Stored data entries
►
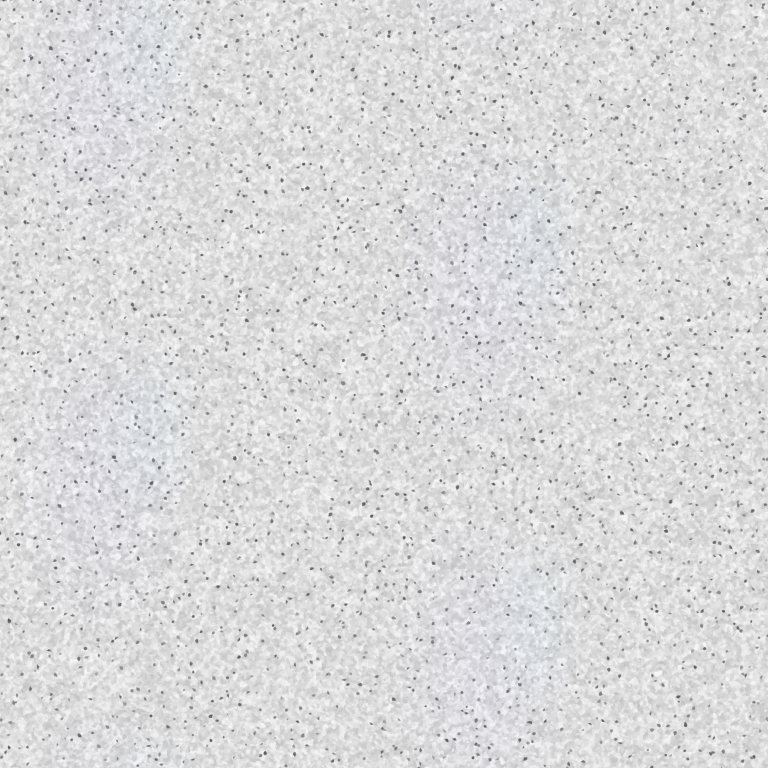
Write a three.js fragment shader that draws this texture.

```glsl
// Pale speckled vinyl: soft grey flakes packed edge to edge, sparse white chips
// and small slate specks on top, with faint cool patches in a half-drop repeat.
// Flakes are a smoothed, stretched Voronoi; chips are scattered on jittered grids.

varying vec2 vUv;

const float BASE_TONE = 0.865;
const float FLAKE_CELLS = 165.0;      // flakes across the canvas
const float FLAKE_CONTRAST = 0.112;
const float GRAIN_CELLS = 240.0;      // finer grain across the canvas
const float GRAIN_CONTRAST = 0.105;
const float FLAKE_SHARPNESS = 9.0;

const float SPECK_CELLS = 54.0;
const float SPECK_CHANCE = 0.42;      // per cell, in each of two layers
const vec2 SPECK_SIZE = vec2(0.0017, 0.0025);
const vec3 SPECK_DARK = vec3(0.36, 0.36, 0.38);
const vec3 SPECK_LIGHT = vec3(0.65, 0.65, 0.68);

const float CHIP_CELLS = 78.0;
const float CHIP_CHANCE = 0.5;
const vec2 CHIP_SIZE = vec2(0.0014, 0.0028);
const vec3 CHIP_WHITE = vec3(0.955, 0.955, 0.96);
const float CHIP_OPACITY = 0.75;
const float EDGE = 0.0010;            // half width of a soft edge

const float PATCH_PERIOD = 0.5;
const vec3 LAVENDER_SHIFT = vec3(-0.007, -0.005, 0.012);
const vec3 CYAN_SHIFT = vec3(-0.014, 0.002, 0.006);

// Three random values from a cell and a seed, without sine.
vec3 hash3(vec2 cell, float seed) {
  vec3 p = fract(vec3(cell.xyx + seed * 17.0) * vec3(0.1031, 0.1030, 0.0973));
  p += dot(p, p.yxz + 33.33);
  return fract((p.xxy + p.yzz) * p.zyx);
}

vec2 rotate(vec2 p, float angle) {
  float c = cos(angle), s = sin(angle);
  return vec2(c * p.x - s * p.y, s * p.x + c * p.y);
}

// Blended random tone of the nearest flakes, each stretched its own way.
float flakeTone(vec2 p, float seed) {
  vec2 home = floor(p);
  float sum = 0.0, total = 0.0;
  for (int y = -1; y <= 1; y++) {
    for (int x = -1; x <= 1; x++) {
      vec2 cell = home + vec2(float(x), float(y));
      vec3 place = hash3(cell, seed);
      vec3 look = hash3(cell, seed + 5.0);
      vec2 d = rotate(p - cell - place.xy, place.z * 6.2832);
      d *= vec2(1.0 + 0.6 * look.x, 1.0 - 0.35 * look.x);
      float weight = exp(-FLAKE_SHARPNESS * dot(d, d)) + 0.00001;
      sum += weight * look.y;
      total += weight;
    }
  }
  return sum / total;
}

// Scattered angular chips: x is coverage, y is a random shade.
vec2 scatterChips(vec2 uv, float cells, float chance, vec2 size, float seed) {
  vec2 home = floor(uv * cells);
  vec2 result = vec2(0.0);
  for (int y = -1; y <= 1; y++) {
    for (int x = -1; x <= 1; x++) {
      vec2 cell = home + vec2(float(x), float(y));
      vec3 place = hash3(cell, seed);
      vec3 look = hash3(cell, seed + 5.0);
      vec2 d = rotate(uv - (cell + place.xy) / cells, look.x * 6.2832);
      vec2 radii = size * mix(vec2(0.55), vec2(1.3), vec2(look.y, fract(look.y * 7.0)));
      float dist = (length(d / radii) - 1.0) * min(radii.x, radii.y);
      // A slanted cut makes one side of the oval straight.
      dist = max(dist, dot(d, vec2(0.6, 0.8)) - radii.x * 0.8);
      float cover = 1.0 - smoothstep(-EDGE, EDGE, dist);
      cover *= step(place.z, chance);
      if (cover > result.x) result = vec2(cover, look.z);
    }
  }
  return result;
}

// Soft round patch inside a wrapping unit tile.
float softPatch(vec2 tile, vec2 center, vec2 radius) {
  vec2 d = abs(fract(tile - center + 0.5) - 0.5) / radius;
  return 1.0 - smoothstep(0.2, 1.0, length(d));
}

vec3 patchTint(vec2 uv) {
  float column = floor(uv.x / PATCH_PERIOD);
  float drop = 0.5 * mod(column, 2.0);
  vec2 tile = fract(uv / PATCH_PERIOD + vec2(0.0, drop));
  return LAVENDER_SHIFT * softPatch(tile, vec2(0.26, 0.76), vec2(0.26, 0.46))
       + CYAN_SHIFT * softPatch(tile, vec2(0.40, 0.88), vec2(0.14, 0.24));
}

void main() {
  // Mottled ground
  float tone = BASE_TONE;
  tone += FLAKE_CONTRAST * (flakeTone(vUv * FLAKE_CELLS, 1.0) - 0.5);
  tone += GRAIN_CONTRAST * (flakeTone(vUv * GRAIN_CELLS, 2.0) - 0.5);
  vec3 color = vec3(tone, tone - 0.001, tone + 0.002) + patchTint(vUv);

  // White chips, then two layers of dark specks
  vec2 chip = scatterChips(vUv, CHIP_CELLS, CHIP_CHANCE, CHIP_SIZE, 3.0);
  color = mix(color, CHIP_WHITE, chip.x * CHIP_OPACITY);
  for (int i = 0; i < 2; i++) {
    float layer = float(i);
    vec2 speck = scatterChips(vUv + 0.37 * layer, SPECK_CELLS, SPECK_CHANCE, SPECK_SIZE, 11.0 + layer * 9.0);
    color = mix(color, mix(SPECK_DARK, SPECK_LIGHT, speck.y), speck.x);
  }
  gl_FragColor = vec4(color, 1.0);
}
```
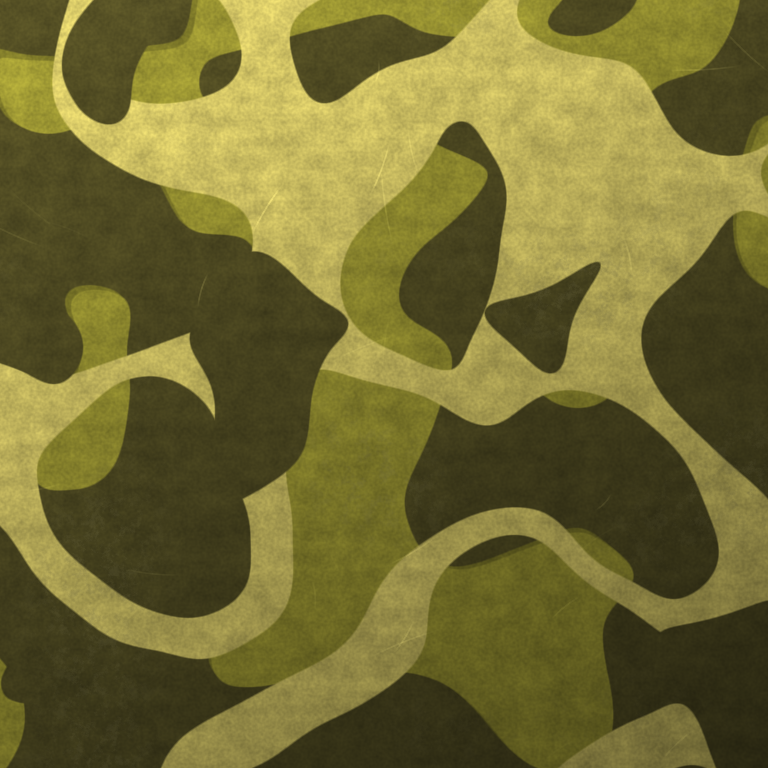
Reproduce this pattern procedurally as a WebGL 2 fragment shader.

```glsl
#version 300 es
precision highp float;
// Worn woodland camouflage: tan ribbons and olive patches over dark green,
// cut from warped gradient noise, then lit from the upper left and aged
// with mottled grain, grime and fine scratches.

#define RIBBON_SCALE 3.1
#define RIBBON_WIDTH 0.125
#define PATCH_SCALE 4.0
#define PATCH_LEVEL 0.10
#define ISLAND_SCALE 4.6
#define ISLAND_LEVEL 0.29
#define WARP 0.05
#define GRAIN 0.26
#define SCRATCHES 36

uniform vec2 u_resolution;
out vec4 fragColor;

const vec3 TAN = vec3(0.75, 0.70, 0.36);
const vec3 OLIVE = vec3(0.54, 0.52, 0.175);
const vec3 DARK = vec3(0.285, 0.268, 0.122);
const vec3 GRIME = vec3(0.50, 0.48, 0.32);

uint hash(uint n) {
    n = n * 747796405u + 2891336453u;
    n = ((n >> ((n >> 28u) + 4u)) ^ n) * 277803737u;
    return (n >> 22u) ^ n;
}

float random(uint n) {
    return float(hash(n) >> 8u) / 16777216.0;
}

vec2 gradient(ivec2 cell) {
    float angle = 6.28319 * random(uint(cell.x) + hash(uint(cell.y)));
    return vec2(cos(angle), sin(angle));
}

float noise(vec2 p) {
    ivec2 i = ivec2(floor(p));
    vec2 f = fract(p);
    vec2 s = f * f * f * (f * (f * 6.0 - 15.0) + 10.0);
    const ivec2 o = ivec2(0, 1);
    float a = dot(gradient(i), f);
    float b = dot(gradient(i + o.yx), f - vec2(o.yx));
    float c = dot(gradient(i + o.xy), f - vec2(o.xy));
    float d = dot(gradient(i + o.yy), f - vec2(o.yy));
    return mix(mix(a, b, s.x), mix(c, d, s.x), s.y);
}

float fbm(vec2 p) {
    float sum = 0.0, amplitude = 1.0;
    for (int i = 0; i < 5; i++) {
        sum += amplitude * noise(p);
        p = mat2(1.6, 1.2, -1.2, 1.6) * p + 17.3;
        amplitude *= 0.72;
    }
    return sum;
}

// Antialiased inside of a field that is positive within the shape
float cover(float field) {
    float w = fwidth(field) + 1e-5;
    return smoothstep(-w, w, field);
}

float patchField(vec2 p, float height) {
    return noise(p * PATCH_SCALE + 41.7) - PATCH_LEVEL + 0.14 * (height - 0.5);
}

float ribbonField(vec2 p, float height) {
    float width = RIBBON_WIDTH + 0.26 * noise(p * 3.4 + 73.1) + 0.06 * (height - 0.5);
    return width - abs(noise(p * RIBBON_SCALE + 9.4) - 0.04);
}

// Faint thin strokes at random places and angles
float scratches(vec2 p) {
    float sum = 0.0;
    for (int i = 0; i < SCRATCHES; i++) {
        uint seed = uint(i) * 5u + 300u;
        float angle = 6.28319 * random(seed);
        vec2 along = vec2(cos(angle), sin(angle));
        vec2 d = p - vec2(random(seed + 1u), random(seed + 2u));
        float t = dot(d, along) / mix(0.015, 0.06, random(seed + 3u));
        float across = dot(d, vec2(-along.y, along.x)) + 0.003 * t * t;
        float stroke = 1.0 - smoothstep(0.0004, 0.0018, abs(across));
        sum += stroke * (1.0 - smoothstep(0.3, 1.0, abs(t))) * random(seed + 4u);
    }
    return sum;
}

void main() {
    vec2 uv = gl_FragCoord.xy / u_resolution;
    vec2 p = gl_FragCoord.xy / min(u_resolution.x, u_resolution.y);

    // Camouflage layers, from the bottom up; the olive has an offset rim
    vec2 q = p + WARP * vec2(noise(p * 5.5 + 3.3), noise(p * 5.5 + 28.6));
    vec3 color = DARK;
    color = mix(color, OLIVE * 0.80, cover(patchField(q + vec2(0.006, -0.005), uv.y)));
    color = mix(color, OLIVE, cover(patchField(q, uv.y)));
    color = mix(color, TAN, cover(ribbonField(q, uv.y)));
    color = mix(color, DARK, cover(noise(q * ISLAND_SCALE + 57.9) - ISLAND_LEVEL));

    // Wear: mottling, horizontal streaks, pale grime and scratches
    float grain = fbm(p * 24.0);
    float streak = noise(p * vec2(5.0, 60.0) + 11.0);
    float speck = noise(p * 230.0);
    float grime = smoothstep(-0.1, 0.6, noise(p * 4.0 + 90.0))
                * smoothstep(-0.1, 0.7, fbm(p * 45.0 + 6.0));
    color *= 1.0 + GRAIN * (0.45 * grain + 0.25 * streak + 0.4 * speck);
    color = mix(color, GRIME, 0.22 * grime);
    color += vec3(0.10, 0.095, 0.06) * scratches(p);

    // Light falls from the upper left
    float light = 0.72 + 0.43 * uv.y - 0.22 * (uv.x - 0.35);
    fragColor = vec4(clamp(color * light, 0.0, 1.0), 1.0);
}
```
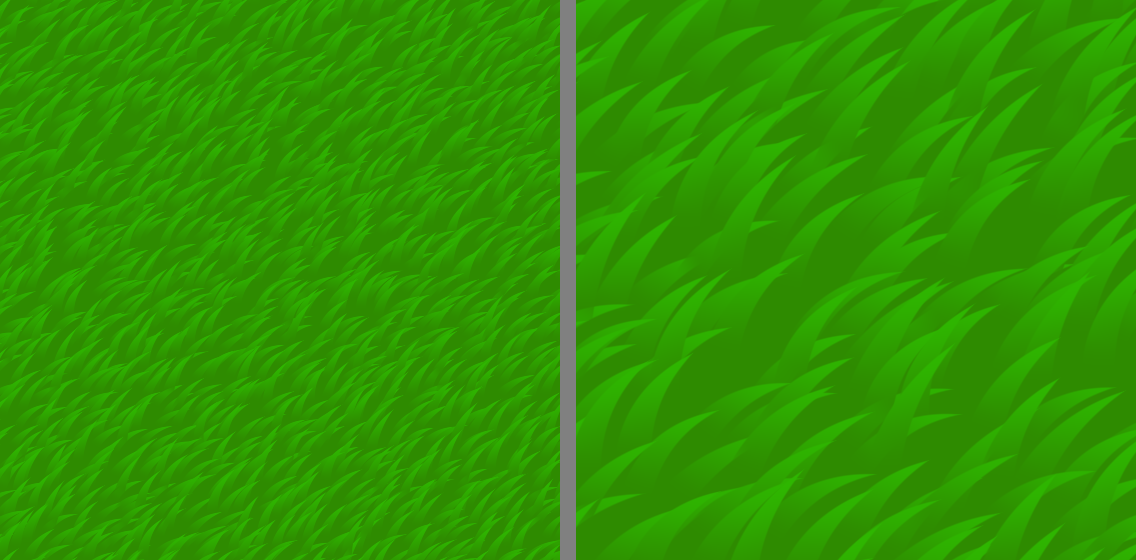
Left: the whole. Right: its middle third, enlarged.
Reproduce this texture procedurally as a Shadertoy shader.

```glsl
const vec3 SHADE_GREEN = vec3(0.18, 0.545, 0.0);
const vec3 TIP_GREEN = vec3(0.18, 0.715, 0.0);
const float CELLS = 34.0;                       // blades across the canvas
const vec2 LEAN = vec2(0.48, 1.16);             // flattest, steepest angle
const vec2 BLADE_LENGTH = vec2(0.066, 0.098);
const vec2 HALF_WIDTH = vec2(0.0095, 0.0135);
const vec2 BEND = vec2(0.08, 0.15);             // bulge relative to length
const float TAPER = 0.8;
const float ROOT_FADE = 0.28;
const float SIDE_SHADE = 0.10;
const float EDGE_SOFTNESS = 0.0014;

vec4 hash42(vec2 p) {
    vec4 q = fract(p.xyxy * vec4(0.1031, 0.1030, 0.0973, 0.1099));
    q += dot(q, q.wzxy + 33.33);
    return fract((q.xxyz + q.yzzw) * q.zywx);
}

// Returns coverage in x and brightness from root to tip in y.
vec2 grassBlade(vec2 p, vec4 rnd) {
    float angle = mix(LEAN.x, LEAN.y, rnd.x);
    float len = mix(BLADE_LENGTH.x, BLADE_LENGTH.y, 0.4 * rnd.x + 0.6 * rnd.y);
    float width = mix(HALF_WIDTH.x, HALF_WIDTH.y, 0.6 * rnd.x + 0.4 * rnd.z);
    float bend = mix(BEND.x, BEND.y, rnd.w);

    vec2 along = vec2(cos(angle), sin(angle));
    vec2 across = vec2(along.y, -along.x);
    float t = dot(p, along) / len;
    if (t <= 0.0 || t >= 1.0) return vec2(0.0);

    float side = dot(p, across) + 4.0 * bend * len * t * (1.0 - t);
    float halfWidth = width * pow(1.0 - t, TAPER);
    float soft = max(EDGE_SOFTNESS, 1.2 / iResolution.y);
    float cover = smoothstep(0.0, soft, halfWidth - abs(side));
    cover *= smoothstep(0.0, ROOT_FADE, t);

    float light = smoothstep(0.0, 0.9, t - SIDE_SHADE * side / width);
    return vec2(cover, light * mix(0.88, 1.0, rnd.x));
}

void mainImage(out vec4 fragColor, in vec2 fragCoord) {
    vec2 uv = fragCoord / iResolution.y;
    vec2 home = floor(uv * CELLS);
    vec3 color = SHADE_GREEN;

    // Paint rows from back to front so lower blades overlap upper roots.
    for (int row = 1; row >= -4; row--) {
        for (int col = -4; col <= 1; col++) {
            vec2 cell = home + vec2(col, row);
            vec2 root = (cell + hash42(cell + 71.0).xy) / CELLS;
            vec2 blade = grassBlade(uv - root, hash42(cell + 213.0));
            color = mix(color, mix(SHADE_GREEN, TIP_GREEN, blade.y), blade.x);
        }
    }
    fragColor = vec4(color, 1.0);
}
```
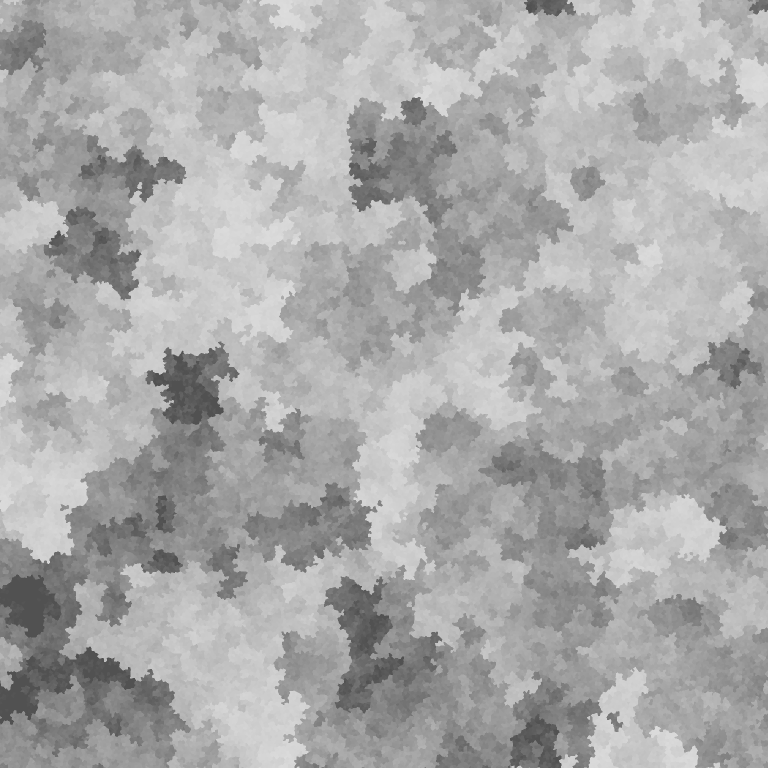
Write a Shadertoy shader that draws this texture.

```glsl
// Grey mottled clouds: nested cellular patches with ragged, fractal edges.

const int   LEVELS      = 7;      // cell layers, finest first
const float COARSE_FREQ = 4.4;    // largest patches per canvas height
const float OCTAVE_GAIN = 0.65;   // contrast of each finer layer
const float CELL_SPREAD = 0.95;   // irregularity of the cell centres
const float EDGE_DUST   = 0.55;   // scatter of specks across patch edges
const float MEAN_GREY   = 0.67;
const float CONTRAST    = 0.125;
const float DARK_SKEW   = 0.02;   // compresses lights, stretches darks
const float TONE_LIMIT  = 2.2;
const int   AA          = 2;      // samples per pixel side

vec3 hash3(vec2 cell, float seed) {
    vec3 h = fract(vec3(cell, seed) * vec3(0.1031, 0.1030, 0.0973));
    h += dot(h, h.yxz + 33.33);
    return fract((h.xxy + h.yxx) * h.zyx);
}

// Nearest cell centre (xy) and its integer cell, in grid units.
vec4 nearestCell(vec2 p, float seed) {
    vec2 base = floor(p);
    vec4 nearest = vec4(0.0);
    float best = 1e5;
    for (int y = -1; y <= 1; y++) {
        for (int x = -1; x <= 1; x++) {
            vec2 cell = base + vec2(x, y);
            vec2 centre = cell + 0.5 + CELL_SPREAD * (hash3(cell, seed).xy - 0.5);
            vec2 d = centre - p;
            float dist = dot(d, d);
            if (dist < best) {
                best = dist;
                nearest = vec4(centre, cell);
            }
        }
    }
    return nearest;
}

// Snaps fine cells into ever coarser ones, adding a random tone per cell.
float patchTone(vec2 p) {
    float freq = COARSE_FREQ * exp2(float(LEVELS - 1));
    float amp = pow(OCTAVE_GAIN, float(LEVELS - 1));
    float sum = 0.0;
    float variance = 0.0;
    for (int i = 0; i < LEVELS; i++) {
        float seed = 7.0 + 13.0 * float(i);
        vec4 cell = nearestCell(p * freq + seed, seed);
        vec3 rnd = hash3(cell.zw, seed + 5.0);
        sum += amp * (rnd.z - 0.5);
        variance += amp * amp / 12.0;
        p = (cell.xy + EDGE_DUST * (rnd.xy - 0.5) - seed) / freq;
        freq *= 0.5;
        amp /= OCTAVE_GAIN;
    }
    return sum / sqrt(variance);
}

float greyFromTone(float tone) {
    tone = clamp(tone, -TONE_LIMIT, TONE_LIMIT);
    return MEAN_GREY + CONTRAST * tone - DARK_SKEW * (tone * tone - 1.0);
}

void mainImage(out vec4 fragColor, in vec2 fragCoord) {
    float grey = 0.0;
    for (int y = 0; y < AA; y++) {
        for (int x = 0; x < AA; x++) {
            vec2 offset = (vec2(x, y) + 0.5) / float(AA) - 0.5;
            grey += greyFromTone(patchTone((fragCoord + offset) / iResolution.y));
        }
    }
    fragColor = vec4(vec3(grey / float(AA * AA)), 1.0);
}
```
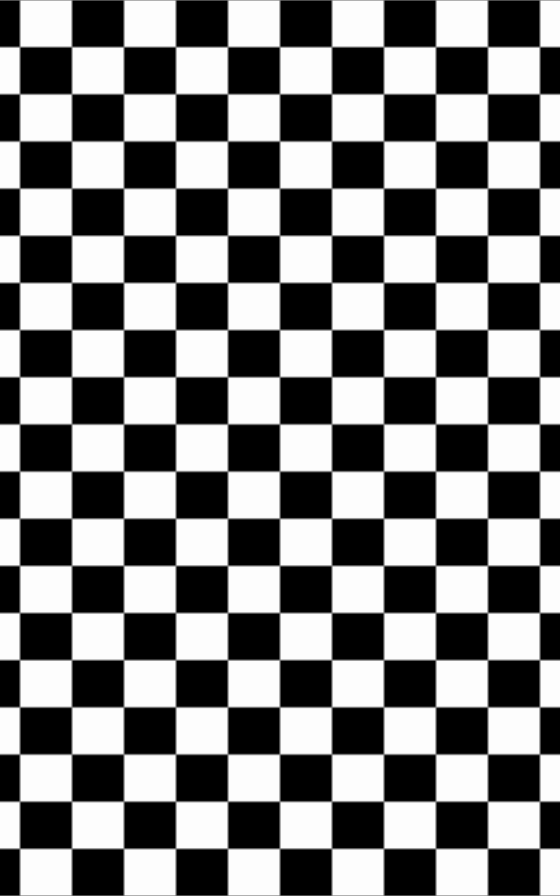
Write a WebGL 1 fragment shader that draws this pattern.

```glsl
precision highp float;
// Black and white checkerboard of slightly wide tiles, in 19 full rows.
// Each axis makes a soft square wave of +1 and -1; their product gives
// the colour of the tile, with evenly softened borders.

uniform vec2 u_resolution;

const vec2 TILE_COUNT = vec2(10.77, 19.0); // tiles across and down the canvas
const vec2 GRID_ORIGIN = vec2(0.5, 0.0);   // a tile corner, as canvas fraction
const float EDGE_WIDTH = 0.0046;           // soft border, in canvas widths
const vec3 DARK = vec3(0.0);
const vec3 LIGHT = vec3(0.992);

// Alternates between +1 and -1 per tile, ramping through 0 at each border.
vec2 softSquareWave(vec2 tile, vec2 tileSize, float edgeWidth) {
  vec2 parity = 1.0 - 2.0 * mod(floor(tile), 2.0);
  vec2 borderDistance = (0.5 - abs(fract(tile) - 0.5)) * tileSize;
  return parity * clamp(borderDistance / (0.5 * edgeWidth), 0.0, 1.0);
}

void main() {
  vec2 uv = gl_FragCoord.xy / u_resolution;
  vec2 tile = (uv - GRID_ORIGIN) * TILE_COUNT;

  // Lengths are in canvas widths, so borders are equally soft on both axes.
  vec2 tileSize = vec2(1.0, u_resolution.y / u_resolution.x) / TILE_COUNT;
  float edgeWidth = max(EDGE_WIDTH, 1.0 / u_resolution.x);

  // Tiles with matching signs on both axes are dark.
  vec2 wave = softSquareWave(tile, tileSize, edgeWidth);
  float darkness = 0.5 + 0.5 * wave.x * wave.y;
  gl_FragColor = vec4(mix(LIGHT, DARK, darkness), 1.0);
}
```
◄
## What is required
Each line of the records that contains the string "this" must be copied.

## Answer section
Write a three.js fragment shader that draws this texture.
Reproduce this pattern procedurally as a WebGL 2 fragment shader.
Reproduce this texture procedurally as a Shadertoy shader.
Write a Shadertoy shader that draws this texture.
Write a WebGL 1 fragment shader that draws this pattern.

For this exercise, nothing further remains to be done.